*Data supplied*.
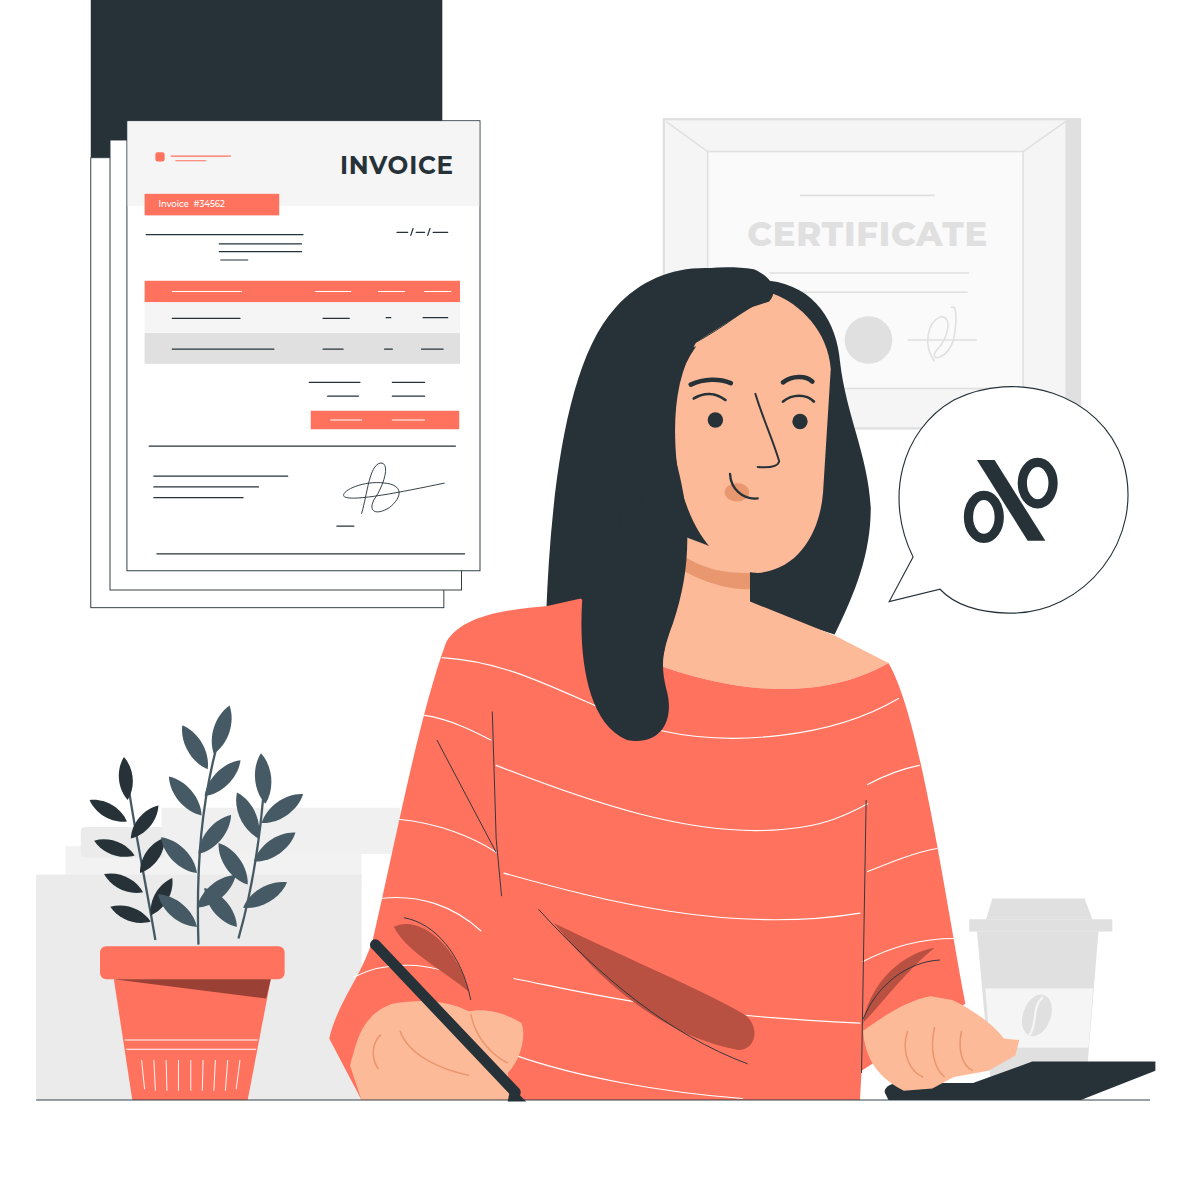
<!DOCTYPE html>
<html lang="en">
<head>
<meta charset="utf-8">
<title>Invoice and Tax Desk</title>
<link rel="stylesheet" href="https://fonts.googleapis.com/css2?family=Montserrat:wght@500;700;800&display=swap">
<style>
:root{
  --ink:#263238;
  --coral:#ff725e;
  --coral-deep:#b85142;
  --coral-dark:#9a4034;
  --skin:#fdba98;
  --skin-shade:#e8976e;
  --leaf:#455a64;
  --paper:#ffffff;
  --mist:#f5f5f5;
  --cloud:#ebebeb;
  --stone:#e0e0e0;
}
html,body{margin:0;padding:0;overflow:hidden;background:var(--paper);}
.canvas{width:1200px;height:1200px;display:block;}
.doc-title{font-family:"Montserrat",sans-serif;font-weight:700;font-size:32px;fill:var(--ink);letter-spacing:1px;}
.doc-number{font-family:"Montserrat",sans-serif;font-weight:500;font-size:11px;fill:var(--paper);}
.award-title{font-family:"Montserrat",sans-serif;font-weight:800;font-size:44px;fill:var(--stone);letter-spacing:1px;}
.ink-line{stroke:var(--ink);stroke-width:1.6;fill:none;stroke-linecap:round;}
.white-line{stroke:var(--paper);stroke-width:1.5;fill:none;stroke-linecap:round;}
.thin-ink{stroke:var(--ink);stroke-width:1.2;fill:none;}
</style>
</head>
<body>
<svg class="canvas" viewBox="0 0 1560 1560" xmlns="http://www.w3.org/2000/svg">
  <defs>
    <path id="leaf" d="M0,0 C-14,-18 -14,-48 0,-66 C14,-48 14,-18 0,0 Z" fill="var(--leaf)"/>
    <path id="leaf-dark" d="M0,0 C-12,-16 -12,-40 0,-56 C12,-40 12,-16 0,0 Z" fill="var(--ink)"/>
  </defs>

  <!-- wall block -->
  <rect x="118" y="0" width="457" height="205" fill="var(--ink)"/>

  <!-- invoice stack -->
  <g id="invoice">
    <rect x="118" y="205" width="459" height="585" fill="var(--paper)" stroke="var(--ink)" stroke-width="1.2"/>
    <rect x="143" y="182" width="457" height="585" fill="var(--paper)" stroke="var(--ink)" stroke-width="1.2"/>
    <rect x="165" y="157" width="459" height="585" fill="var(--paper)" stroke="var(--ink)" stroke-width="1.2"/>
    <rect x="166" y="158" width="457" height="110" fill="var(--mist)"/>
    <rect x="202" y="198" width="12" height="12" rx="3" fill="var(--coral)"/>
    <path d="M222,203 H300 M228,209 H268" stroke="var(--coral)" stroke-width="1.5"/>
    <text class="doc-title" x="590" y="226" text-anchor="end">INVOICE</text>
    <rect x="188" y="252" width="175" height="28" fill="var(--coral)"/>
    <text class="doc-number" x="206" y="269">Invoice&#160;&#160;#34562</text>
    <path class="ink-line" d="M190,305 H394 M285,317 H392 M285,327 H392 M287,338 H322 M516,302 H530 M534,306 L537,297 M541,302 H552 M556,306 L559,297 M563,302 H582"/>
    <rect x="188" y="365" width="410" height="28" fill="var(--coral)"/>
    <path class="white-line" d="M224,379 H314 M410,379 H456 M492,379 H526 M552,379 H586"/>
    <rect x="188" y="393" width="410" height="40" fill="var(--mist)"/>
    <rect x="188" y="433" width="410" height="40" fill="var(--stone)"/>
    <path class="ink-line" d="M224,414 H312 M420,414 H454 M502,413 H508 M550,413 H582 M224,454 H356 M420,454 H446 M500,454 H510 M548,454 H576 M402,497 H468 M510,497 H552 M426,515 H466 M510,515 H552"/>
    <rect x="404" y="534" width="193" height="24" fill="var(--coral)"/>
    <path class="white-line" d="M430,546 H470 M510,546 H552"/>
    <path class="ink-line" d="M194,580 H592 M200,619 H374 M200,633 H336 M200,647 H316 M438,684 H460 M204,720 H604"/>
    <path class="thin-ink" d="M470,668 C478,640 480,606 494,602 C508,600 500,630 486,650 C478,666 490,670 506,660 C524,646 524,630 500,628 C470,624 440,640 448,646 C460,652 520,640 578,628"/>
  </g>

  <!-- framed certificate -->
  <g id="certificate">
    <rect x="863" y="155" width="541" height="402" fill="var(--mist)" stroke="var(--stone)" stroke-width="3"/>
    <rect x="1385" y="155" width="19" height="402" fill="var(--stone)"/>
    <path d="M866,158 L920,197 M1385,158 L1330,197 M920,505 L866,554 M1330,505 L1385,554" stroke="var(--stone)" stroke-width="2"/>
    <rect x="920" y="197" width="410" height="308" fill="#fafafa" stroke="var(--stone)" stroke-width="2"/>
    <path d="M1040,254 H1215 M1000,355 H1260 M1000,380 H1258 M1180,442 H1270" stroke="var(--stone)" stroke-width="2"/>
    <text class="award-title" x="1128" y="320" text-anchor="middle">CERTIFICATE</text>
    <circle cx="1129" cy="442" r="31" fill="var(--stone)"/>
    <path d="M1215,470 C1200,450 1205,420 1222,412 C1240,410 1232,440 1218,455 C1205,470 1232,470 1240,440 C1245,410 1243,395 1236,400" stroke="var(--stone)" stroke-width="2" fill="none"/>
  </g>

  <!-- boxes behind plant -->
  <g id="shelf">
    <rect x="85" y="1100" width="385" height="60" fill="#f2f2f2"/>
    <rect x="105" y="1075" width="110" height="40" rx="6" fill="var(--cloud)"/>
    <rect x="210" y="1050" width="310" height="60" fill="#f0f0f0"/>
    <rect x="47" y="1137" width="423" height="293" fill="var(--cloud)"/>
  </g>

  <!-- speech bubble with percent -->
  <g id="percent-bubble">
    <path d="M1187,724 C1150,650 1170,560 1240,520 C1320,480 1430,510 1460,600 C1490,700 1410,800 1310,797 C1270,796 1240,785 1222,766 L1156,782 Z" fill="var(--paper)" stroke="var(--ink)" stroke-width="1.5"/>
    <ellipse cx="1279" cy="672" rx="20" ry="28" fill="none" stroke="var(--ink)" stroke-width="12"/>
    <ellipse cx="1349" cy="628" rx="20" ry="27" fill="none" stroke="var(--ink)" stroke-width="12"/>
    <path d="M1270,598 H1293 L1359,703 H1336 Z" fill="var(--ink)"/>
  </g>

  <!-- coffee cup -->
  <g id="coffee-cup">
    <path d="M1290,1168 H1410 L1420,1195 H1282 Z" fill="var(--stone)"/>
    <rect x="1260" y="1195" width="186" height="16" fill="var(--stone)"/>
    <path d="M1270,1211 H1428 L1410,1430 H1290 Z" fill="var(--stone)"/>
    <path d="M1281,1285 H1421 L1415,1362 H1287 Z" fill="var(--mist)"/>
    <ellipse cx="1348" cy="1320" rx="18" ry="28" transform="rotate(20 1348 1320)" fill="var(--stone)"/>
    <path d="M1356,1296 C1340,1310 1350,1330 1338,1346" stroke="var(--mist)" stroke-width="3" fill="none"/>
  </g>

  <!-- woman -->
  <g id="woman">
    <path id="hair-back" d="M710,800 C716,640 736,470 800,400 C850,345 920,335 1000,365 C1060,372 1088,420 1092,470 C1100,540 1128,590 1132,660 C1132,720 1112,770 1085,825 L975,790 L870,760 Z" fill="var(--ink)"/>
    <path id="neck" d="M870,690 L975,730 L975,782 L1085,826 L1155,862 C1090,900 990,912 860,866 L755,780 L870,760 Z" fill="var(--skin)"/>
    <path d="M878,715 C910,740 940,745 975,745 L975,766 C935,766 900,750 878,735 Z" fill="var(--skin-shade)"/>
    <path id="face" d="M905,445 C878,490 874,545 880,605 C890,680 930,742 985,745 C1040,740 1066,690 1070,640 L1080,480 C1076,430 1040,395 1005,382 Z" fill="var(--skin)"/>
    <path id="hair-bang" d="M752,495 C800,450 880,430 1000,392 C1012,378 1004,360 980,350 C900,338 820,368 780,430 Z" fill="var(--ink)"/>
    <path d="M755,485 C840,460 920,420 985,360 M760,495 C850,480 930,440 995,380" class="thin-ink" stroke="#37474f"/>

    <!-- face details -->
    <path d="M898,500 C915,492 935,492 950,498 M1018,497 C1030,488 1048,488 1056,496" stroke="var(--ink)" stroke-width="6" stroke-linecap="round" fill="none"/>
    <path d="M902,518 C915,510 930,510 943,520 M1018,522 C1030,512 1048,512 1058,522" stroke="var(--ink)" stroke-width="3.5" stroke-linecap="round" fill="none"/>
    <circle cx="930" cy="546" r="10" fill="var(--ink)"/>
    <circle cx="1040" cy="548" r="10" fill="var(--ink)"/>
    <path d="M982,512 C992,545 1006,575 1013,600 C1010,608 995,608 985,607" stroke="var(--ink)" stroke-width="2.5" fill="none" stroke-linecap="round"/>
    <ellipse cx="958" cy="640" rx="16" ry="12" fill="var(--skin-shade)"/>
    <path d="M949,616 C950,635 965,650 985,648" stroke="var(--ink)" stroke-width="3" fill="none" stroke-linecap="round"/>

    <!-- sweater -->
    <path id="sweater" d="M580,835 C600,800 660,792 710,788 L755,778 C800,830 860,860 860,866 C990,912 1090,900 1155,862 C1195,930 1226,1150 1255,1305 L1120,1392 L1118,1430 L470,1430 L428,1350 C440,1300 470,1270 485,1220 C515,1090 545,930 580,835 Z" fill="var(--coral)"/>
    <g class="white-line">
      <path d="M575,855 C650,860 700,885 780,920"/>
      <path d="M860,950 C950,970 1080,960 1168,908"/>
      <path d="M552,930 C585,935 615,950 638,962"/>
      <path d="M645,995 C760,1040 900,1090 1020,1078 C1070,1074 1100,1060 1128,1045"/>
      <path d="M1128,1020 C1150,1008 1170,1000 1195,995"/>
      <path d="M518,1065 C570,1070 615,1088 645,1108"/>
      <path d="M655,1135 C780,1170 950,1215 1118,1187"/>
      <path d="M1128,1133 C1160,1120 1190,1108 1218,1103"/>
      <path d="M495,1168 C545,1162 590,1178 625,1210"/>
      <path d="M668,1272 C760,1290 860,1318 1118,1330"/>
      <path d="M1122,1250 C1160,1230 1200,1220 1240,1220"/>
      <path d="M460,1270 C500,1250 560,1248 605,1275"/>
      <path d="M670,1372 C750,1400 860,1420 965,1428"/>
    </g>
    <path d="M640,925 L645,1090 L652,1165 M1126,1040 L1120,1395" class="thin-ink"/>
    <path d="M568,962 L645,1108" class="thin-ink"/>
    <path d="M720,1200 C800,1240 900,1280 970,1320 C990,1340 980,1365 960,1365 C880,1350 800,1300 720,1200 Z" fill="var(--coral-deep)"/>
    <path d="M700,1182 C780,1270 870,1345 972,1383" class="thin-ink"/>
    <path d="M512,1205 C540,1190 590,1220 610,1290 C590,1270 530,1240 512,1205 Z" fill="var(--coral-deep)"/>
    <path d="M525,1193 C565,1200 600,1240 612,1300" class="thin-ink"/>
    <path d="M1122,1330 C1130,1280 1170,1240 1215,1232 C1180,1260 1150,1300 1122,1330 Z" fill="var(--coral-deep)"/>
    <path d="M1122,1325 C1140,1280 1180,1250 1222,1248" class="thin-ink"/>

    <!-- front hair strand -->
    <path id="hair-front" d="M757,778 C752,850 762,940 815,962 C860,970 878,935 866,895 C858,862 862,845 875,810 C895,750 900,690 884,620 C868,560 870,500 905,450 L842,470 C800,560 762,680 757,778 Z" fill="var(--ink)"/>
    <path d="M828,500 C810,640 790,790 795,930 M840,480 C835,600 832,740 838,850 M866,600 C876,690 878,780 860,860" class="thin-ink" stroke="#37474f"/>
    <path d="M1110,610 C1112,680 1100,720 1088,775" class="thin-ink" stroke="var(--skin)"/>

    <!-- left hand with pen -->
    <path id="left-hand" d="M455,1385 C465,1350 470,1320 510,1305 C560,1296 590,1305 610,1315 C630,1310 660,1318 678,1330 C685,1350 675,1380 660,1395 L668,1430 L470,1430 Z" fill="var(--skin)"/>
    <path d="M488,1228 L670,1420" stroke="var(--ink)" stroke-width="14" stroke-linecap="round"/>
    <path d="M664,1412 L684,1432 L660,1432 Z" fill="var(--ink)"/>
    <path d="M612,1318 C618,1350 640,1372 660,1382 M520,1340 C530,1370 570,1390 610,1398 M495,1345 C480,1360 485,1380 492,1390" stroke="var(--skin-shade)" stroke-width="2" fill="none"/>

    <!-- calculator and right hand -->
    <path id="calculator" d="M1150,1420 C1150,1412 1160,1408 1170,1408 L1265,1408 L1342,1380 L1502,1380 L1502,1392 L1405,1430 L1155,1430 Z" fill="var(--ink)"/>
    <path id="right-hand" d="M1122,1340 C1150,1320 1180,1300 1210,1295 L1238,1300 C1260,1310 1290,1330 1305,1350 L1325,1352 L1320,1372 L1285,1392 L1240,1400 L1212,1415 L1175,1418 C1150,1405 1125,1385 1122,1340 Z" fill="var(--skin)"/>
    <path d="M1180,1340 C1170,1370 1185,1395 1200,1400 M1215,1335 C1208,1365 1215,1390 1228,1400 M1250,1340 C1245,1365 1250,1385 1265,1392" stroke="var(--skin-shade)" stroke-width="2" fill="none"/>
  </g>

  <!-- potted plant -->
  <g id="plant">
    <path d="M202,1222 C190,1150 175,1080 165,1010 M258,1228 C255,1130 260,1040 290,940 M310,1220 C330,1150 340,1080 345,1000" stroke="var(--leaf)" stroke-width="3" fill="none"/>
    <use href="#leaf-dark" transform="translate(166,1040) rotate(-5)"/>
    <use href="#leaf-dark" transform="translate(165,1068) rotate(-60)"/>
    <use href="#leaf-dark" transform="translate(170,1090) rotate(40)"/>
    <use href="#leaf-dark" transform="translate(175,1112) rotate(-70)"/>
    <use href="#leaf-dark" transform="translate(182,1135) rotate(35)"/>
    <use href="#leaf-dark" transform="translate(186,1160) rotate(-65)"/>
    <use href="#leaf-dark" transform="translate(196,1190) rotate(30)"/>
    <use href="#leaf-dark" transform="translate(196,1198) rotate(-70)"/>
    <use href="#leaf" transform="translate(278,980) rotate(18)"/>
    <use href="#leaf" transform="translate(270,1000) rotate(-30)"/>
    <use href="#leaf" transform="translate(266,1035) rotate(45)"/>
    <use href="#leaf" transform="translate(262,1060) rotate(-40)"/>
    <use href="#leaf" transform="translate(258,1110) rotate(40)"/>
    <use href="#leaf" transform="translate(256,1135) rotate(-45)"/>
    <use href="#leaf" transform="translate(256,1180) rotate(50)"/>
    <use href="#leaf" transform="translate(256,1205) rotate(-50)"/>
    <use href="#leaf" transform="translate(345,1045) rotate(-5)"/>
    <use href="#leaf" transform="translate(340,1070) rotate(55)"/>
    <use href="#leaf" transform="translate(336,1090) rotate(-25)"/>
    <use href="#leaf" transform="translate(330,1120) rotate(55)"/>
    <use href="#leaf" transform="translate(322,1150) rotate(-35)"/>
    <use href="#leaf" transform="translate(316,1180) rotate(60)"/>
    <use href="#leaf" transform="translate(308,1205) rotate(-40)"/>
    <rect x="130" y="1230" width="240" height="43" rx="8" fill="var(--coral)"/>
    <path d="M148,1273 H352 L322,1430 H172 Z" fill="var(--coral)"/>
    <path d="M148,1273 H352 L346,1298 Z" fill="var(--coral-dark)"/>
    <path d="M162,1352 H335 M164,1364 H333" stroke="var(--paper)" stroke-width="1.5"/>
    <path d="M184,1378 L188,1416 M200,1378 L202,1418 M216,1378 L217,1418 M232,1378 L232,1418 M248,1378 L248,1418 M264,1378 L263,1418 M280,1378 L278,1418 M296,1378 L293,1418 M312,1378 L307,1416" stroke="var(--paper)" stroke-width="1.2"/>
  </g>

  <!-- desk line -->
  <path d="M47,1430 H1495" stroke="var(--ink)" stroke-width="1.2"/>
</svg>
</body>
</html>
==
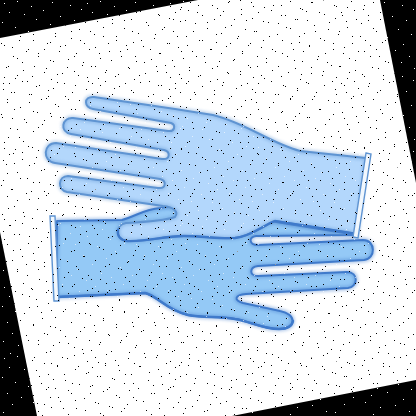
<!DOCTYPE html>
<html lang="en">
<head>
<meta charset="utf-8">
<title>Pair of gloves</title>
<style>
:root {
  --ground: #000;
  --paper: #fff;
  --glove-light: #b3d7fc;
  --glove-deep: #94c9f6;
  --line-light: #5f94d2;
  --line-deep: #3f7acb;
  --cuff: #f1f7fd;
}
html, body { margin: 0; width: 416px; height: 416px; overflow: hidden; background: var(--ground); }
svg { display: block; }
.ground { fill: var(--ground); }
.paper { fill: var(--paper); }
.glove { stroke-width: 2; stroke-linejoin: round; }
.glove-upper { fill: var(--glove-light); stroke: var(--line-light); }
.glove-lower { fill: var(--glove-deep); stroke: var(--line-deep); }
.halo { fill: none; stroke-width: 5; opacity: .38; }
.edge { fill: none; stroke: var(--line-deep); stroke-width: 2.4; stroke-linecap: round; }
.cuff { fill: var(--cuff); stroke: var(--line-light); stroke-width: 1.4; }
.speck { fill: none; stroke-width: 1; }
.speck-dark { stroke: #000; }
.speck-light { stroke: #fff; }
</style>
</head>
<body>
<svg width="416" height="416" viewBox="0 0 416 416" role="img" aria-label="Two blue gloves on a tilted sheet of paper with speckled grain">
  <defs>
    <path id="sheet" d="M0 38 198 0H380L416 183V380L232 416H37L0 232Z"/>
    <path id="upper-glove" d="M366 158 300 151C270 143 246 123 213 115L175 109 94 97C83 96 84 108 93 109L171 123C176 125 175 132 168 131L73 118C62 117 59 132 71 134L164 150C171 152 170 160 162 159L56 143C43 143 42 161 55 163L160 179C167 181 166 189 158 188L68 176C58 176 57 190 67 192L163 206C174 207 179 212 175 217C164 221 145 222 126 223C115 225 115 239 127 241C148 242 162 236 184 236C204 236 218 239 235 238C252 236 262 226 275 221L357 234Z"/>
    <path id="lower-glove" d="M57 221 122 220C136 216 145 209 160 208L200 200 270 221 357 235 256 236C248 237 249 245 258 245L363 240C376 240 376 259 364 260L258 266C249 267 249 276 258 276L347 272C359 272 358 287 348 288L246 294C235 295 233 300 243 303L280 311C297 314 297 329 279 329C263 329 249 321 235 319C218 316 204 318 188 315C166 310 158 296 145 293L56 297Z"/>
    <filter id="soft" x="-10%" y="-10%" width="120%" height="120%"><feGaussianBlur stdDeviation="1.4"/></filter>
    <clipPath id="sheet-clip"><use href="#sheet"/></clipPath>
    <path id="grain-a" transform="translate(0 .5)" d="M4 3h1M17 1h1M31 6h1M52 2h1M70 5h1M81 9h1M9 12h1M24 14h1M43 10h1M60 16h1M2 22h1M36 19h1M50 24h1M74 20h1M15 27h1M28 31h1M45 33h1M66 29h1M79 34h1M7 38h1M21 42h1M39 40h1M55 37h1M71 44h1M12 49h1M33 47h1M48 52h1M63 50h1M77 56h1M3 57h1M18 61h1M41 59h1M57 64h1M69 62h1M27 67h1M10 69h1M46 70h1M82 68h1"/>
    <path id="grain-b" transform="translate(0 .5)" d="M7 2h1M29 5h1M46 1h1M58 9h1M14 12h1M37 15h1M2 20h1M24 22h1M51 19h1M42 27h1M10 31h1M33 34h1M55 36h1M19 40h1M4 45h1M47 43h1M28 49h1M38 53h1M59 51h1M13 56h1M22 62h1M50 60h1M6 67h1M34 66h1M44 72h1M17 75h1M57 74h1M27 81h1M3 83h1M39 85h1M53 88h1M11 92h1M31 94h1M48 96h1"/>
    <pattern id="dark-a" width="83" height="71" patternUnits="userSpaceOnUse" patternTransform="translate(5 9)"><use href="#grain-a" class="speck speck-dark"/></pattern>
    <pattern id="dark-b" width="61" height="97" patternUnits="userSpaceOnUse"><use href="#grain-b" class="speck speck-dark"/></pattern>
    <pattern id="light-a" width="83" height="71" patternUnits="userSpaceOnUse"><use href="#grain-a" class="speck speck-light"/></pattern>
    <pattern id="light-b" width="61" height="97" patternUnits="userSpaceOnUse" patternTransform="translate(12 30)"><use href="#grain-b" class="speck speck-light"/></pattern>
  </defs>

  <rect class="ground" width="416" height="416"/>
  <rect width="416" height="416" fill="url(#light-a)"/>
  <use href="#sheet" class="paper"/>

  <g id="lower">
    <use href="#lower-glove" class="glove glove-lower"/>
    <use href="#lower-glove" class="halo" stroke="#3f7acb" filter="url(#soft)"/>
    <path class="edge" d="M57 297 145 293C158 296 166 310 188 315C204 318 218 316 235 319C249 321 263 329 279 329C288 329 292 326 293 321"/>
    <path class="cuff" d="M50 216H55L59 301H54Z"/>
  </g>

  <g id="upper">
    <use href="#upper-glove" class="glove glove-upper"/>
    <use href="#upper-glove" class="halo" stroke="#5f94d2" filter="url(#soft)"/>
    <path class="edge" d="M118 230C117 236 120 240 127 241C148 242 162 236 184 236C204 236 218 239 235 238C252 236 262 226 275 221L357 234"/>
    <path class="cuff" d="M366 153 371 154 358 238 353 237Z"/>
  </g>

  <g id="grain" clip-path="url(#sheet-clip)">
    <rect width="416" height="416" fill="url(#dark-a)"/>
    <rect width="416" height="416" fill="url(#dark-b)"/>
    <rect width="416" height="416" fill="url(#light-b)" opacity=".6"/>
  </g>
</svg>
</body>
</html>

*Work instruction*.
Each line in the data that holds the string "sweater" must be returned.

*Response*.
    <!-- sweater -->
    <path id="sweater" d="M580,835 C600,800 660,792 710,788 L755,778 C800,830 860,860 860,866 C990,912 1090,900 1155,862 C1195,930 1226,1150 1255,1305 L1120,1392 L1118,1430 L470,1430 L428,1350 C440,1300 470,1270 485,1220 C515,1090 545,930 580,835 Z" fill="var(--coral)"/>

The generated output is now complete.